*The problem:* Lines in the listing below may contain the word "light". State how many do, and nothing more.
>>>>
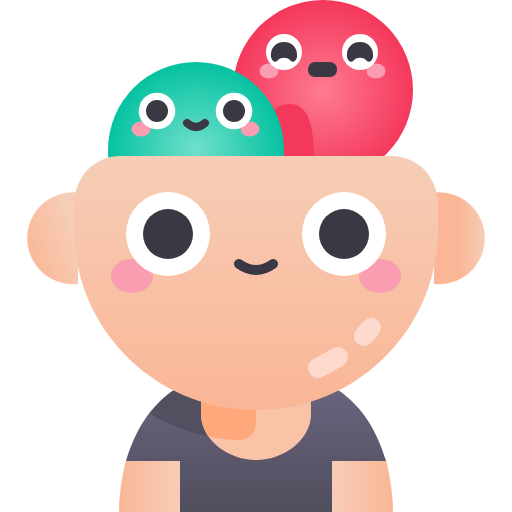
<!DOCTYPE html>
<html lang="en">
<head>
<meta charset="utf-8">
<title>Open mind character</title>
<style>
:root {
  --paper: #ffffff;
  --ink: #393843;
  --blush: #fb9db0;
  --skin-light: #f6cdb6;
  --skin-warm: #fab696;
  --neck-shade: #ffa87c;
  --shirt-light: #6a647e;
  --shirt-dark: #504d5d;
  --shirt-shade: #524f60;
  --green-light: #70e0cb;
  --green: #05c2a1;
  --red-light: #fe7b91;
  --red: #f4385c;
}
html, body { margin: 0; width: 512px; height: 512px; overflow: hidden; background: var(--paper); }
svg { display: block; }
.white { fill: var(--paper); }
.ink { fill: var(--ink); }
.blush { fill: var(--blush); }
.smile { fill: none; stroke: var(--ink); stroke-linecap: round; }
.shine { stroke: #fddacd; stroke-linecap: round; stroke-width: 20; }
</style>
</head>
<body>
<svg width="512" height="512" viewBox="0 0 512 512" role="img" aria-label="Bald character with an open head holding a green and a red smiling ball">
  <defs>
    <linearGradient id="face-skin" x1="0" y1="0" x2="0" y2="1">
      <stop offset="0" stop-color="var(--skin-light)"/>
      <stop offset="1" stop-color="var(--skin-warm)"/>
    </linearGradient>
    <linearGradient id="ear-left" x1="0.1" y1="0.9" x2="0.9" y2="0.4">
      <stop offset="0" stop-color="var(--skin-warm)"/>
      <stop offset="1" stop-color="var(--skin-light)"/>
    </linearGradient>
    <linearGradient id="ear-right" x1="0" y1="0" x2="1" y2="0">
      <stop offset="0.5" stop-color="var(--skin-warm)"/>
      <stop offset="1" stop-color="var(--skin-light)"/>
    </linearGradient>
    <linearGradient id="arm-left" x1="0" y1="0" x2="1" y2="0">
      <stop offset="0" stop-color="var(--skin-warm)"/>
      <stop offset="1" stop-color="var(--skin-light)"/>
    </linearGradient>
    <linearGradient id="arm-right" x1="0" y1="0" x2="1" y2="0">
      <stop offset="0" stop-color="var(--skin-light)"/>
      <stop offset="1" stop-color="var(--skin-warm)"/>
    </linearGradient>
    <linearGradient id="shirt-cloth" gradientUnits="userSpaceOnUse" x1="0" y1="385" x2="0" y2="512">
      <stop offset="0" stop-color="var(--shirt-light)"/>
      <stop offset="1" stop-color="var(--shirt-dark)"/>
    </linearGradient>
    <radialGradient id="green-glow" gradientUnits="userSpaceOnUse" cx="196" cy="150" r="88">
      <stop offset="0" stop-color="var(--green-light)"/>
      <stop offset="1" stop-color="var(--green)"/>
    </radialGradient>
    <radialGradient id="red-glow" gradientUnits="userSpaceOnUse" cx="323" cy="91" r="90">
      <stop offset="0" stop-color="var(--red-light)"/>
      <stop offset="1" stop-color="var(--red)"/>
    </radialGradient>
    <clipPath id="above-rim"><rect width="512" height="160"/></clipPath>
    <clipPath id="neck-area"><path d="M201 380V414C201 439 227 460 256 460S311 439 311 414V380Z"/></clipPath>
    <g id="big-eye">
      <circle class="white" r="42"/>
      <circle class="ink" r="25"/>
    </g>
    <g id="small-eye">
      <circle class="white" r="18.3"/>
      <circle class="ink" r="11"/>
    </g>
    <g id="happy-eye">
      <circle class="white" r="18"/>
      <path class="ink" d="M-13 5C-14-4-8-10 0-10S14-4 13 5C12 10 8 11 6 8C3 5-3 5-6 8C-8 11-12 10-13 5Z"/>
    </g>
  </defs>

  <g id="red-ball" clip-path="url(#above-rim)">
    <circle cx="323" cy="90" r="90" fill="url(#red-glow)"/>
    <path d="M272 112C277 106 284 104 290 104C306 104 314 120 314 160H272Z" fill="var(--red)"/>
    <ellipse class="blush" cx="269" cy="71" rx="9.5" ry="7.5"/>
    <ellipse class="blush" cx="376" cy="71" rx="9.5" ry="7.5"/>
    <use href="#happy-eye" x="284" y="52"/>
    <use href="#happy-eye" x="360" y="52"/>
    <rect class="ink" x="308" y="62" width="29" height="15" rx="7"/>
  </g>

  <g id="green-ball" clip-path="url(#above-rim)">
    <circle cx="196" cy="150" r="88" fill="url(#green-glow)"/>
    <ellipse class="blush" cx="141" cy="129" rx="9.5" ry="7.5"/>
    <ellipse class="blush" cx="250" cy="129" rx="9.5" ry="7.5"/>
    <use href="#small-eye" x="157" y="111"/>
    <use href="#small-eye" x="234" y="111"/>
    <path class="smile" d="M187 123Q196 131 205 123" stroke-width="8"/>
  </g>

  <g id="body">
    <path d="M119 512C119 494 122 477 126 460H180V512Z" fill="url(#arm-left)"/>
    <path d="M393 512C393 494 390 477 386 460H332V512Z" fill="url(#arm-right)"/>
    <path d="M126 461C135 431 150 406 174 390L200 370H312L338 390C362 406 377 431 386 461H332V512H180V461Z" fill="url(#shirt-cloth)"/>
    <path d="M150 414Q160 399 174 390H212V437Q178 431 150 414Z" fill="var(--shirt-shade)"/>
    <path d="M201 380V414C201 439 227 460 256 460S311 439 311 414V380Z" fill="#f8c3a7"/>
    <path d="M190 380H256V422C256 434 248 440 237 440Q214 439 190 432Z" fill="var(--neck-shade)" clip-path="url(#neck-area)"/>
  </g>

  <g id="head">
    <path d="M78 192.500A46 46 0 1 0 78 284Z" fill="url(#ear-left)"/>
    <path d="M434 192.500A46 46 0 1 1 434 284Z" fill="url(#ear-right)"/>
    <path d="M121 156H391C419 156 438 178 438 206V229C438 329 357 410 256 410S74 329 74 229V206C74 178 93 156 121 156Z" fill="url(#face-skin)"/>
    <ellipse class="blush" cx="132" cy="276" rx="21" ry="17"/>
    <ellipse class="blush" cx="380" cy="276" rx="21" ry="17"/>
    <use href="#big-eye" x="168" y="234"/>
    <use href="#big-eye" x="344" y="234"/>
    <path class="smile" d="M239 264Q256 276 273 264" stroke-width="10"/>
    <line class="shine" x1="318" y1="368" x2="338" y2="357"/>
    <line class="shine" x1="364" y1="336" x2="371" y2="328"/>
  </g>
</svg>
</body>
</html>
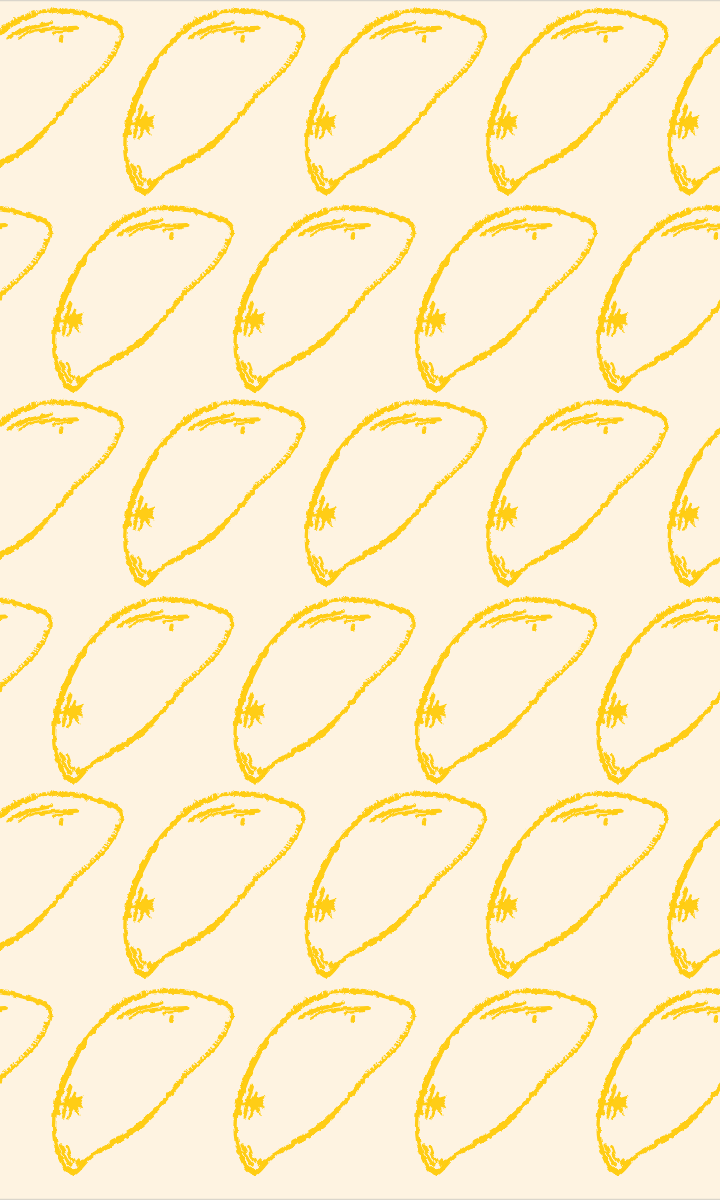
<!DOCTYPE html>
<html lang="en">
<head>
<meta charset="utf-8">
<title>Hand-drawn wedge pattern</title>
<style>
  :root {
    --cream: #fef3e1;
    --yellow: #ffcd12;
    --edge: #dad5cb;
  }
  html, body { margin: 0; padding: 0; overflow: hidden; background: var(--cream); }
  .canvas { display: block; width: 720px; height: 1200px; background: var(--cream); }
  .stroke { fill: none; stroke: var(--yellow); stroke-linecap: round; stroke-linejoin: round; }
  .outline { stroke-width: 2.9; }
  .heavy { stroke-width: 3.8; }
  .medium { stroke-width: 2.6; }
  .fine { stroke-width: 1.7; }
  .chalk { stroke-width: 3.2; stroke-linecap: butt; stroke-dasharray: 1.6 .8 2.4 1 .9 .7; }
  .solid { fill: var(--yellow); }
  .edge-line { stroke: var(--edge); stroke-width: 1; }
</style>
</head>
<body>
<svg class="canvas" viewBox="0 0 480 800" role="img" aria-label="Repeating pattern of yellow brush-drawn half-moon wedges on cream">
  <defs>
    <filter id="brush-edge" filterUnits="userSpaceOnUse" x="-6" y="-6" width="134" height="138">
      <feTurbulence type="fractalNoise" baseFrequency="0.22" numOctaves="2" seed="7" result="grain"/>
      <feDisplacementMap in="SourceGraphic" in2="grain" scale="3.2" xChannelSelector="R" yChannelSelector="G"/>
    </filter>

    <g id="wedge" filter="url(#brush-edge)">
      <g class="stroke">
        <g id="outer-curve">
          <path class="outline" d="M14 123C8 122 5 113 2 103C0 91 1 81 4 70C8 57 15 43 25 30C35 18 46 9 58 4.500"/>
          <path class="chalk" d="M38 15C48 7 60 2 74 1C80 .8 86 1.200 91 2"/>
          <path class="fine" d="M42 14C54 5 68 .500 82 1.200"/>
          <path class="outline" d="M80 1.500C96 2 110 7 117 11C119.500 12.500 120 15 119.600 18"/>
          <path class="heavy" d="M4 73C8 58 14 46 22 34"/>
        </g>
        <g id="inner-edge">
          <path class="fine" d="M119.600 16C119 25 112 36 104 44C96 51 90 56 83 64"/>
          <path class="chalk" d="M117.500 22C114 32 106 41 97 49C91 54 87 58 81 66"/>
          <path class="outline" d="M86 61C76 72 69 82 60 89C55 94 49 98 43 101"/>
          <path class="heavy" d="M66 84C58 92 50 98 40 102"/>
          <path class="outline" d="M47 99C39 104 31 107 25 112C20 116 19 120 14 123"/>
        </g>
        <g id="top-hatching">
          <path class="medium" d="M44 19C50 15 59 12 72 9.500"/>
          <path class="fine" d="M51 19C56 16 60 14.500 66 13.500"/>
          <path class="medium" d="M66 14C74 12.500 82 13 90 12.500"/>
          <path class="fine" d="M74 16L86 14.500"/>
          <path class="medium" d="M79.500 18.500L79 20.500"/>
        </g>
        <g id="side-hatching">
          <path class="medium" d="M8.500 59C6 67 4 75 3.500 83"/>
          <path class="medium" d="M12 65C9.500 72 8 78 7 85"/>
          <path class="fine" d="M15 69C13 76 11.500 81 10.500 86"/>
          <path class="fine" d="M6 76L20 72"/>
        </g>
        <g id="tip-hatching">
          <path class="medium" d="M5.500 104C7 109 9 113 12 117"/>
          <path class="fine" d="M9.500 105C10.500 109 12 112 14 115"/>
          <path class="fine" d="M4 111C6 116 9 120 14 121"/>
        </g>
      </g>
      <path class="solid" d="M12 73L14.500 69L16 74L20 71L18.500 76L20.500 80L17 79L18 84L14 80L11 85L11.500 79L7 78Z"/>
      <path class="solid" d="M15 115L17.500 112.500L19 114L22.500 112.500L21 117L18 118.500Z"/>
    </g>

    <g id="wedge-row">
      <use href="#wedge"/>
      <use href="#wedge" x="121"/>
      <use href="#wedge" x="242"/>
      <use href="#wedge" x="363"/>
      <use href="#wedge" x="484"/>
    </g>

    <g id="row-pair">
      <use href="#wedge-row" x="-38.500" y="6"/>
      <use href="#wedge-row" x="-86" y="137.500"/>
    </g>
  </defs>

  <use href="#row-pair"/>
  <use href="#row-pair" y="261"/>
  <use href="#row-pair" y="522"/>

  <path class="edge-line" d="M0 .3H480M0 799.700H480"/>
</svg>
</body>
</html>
<<<<
*Result of the exercise:* 12